# Goal of the exercise
Please repeat the data exactly. Any picture in it stays out.

Pictures paired with source code:
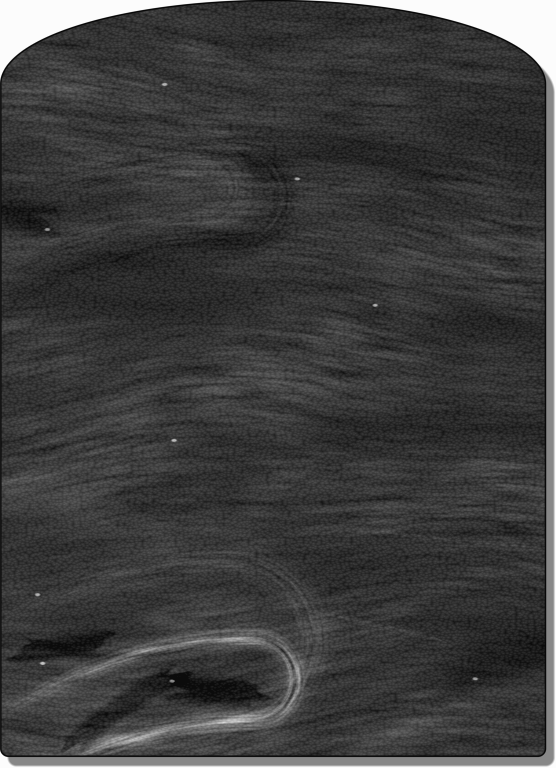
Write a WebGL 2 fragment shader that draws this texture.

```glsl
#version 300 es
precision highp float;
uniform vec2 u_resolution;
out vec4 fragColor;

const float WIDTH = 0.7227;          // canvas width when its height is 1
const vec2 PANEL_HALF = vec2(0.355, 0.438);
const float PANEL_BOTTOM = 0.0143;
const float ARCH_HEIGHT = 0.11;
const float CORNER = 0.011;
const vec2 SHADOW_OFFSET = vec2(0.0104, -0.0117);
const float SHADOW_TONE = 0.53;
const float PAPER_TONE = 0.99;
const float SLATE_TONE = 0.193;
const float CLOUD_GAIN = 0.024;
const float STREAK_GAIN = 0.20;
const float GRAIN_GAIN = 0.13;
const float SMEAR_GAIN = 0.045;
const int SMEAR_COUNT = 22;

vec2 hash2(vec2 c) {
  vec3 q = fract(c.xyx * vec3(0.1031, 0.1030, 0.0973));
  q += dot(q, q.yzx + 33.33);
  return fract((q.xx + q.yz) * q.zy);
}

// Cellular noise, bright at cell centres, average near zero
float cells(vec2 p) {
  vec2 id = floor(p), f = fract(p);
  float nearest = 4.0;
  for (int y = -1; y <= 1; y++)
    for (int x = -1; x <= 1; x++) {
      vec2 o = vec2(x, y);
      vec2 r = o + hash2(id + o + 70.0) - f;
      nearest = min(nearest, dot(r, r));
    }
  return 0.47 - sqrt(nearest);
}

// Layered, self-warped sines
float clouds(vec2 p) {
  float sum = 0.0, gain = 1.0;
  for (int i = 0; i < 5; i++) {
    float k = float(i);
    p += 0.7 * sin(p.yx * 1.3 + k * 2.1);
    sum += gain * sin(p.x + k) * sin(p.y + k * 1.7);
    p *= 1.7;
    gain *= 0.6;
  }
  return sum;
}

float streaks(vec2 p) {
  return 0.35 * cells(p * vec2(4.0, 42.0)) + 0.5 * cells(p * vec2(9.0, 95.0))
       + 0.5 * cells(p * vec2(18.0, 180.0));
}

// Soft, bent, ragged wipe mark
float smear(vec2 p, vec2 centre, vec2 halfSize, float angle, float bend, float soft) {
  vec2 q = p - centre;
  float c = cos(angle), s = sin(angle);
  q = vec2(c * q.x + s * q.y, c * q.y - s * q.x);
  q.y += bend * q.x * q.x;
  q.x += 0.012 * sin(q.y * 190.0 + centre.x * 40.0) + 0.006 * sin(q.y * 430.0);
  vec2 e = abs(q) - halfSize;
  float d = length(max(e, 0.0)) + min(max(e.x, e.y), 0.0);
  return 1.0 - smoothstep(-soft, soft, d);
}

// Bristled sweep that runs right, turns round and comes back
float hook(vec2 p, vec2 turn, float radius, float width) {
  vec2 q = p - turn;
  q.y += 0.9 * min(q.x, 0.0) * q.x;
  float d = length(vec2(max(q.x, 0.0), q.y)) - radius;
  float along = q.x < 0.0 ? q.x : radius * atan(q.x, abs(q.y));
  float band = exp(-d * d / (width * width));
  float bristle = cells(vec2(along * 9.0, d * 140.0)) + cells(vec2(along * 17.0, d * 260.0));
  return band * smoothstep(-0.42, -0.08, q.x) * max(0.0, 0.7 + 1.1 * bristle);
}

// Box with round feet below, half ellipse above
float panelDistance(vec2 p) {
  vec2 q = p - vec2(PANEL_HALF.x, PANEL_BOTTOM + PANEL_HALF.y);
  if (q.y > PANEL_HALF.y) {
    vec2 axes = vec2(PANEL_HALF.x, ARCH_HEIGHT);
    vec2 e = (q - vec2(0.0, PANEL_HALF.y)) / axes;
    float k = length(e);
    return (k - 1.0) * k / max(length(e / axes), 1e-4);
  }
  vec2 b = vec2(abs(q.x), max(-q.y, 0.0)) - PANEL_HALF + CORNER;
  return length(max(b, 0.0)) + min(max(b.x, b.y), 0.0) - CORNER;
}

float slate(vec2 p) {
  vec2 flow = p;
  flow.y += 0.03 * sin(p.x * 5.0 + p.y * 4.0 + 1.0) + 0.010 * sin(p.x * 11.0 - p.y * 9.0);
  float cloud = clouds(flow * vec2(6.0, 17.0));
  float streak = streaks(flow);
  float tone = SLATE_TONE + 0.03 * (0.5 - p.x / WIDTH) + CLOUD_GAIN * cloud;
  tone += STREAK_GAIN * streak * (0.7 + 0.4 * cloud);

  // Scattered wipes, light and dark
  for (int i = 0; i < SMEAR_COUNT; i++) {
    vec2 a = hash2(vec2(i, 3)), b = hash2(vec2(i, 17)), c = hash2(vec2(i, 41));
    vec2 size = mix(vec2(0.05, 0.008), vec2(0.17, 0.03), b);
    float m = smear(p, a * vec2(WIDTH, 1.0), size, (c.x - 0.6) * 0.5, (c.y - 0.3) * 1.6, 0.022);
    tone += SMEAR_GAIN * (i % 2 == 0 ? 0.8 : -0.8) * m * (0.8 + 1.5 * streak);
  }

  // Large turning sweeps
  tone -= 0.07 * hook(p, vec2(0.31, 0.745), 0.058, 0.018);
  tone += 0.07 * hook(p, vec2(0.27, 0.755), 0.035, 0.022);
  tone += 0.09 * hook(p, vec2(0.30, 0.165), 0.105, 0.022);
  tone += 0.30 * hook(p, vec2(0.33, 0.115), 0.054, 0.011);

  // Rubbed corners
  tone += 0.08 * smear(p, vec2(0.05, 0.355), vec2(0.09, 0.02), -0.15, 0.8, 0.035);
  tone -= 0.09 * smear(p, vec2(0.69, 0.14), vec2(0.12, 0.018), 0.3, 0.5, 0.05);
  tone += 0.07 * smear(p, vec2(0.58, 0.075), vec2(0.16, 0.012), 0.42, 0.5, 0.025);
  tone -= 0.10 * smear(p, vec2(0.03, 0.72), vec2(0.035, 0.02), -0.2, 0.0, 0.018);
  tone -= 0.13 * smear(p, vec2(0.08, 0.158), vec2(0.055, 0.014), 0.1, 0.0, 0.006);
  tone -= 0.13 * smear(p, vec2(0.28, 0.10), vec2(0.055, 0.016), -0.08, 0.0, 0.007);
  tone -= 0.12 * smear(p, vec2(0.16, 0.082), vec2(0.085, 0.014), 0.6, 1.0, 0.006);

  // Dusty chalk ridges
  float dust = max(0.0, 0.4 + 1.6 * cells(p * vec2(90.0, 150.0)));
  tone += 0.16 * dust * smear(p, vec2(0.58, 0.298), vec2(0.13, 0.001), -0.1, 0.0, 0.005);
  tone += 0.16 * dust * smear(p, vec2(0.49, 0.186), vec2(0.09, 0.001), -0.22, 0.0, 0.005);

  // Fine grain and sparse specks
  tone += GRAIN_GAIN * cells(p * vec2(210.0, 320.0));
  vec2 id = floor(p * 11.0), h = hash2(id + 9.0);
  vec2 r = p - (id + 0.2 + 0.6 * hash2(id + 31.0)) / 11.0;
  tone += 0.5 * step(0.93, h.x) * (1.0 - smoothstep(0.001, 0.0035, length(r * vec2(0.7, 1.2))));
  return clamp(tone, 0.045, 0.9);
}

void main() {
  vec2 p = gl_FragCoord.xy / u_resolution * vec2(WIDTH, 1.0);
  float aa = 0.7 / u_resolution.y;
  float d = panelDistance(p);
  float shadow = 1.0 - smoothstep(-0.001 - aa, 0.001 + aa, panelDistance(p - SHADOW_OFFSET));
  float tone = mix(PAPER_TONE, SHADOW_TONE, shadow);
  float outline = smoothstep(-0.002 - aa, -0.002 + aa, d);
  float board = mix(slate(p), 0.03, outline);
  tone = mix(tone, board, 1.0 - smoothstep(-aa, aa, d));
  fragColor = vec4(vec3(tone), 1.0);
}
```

# Written answer
Write a WebGL 2 fragment shader that draws this texture.

```glsl
#version 300 es
precision highp float;
uniform vec2 u_resolution;
out vec4 fragColor;

const float WIDTH = 0.7227;          // canvas width when its height is 1
const vec2 PANEL_HALF = vec2(0.355, 0.438);
const float PANEL_BOTTOM = 0.0143;
const float ARCH_HEIGHT = 0.11;
const float CORNER = 0.011;
const vec2 SHADOW_OFFSET = vec2(0.0104, -0.0117);
const float SHADOW_TONE = 0.53;
const float PAPER_TONE = 0.99;
const float SLATE_TONE = 0.193;
const float CLOUD_GAIN = 0.024;
const float STREAK_GAIN = 0.20;
const float GRAIN_GAIN = 0.13;
const float SMEAR_GAIN = 0.045;
const int SMEAR_COUNT = 22;

vec2 hash2(vec2 c) {
  vec3 q = fract(c.xyx * vec3(0.1031, 0.1030, 0.0973));
  q += dot(q, q.yzx + 33.33);
  return fract((q.xx + q.yz) * q.zy);
}

// Cellular noise, bright at cell centres, average near zero
float cells(vec2 p) {
  vec2 id = floor(p), f = fract(p);
  float nearest = 4.0;
  for (int y = -1; y <= 1; y++)
    for (int x = -1; x <= 1; x++) {
      vec2 o = vec2(x, y);
      vec2 r = o + hash2(id + o + 70.0) - f;
      nearest = min(nearest, dot(r, r));
    }
  return 0.47 - sqrt(nearest);
}

// Layered, self-warped sines
float clouds(vec2 p) {
  float sum = 0.0, gain = 1.0;
  for (int i = 0; i < 5; i++) {
    float k = float(i);
    p += 0.7 * sin(p.yx * 1.3 + k * 2.1);
    sum += gain * sin(p.x + k) * sin(p.y + k * 1.7);
    p *= 1.7;
    gain *= 0.6;
  }
  return sum;
}

float streaks(vec2 p) {
  return 0.35 * cells(p * vec2(4.0, 42.0)) + 0.5 * cells(p * vec2(9.0, 95.0))
       + 0.5 * cells(p * vec2(18.0, 180.0));
}

// Soft, bent, ragged wipe mark
float smear(vec2 p, vec2 centre, vec2 halfSize, float angle, float bend, float soft) {
  vec2 q = p - centre;
  float c = cos(angle), s = sin(angle);
  q = vec2(c * q.x + s * q.y, c * q.y - s * q.x);
  q.y += bend * q.x * q.x;
  q.x += 0.012 * sin(q.y * 190.0 + centre.x * 40.0) + 0.006 * sin(q.y * 430.0);
  vec2 e = abs(q) - halfSize;
  float d = length(max(e, 0.0)) + min(max(e.x, e.y), 0.0);
  return 1.0 - smoothstep(-soft, soft, d);
}

// Bristled sweep that runs right, turns round and comes back
float hook(vec2 p, vec2 turn, float radius, float width) {
  vec2 q = p - turn;
  q.y += 0.9 * min(q.x, 0.0) * q.x;
  float d = length(vec2(max(q.x, 0.0), q.y)) - radius;
  float along = q.x < 0.0 ? q.x : radius * atan(q.x, abs(q.y));
  float band = exp(-d * d / (width * width));
  float bristle = cells(vec2(along * 9.0, d * 140.0)) + cells(vec2(along * 17.0, d * 260.0));
  return band * smoothstep(-0.42, -0.08, q.x) * max(0.0, 0.7 + 1.1 * bristle);
}

// Box with round feet below, half ellipse above
float panelDistance(vec2 p) {
  vec2 q = p - vec2(PANEL_HALF.x, PANEL_BOTTOM + PANEL_HALF.y);
  if (q.y > PANEL_HALF.y) {
    vec2 axes = vec2(PANEL_HALF.x, ARCH_HEIGHT);
    vec2 e = (q - vec2(0.0, PANEL_HALF.y)) / axes;
    float k = length(e);
    return (k - 1.0) * k / max(length(e / axes), 1e-4);
  }
  vec2 b = vec2(abs(q.x), max(-q.y, 0.0)) - PANEL_HALF + CORNER;
  return length(max(b, 0.0)) + min(max(b.x, b.y), 0.0) - CORNER;
}

float slate(vec2 p) {
  vec2 flow = p;
  flow.y += 0.03 * sin(p.x * 5.0 + p.y * 4.0 + 1.0) + 0.010 * sin(p.x * 11.0 - p.y * 9.0);
  float cloud = clouds(flow * vec2(6.0, 17.0));
  float streak = streaks(flow);
  float tone = SLATE_TONE + 0.03 * (0.5 - p.x / WIDTH) + CLOUD_GAIN * cloud;
  tone += STREAK_GAIN * streak * (0.7 + 0.4 * cloud);

  // Scattered wipes, light and dark
  for (int i = 0; i < SMEAR_COUNT; i++) {
    vec2 a = hash2(vec2(i, 3)), b = hash2(vec2(i, 17)), c = hash2(vec2(i, 41));
    vec2 size = mix(vec2(0.05, 0.008), vec2(0.17, 0.03), b);
    float m = smear(p, a * vec2(WIDTH, 1.0), size, (c.x - 0.6) * 0.5, (c.y - 0.3) * 1.6, 0.022);
    tone += SMEAR_GAIN * (i % 2 == 0 ? 0.8 : -0.8) * m * (0.8 + 1.5 * streak);
  }

  // Large turning sweeps
  tone -= 0.07 * hook(p, vec2(0.31, 0.745), 0.058, 0.018);
  tone += 0.07 * hook(p, vec2(0.27, 0.755), 0.035, 0.022);
  tone += 0.09 * hook(p, vec2(0.30, 0.165), 0.105, 0.022);
  tone += 0.30 * hook(p, vec2(0.33, 0.115), 0.054, 0.011);

  // Rubbed corners
  tone += 0.08 * smear(p, vec2(0.05, 0.355), vec2(0.09, 0.02), -0.15, 0.8, 0.035);
  tone -= 0.09 * smear(p, vec2(0.69, 0.14), vec2(0.12, 0.018), 0.3, 0.5, 0.05);
  tone += 0.07 * smear(p, vec2(0.58, 0.075), vec2(0.16, 0.012), 0.42, 0.5, 0.025);
  tone -= 0.10 * smear(p, vec2(0.03, 0.72), vec2(0.035, 0.02), -0.2, 0.0, 0.018);
  tone -= 0.13 * smear(p, vec2(0.08, 0.158), vec2(0.055, 0.014), 0.1, 0.0, 0.006);
  tone -= 0.13 * smear(p, vec2(0.28, 0.10), vec2(0.055, 0.016), -0.08, 0.0, 0.007);
  tone -= 0.12 * smear(p, vec2(0.16, 0.082), vec2(0.085, 0.014), 0.6, 1.0, 0.006);

  // Dusty chalk ridges
  float dust = max(0.0, 0.4 + 1.6 * cells(p * vec2(90.0, 150.0)));
  tone += 0.16 * dust * smear(p, vec2(0.58, 0.298), vec2(0.13, 0.001), -0.1, 0.0, 0.005);
  tone += 0.16 * dust * smear(p, vec2(0.49, 0.186), vec2(0.09, 0.001), -0.22, 0.0, 0.005);

  // Fine grain and sparse specks
  tone += GRAIN_GAIN * cells(p * vec2(210.0, 320.0));
  vec2 id = floor(p * 11.0), h = hash2(id + 9.0);
  vec2 r = p - (id + 0.2 + 0.6 * hash2(id + 31.0)) / 11.0;
  tone += 0.5 * step(0.93, h.x) * (1.0 - smoothstep(0.001, 0.0035, length(r * vec2(0.7, 1.2))));
  return clamp(tone, 0.045, 0.9);
}

void main() {
  vec2 p = gl_FragCoord.xy / u_resolution * vec2(WIDTH, 1.0);
  float aa = 0.7 / u_resolution.y;
  float d = panelDistance(p);
  float shadow = 1.0 - smoothstep(-0.001 - aa, 0.001 + aa, panelDistance(p - SHADOW_OFFSET));
  float tone = mix(PAPER_TONE, SHADOW_TONE, shadow);
  float outline = smoothstep(-0.002 - aa, -0.002 + aa, d);
  float board = mix(slate(p), 0.03, outline);
  tone = mix(tone, board, 1.0 - smoothstep(-aa, aa, d));
  fragColor = vec4(vec3(tone), 1.0);
}
```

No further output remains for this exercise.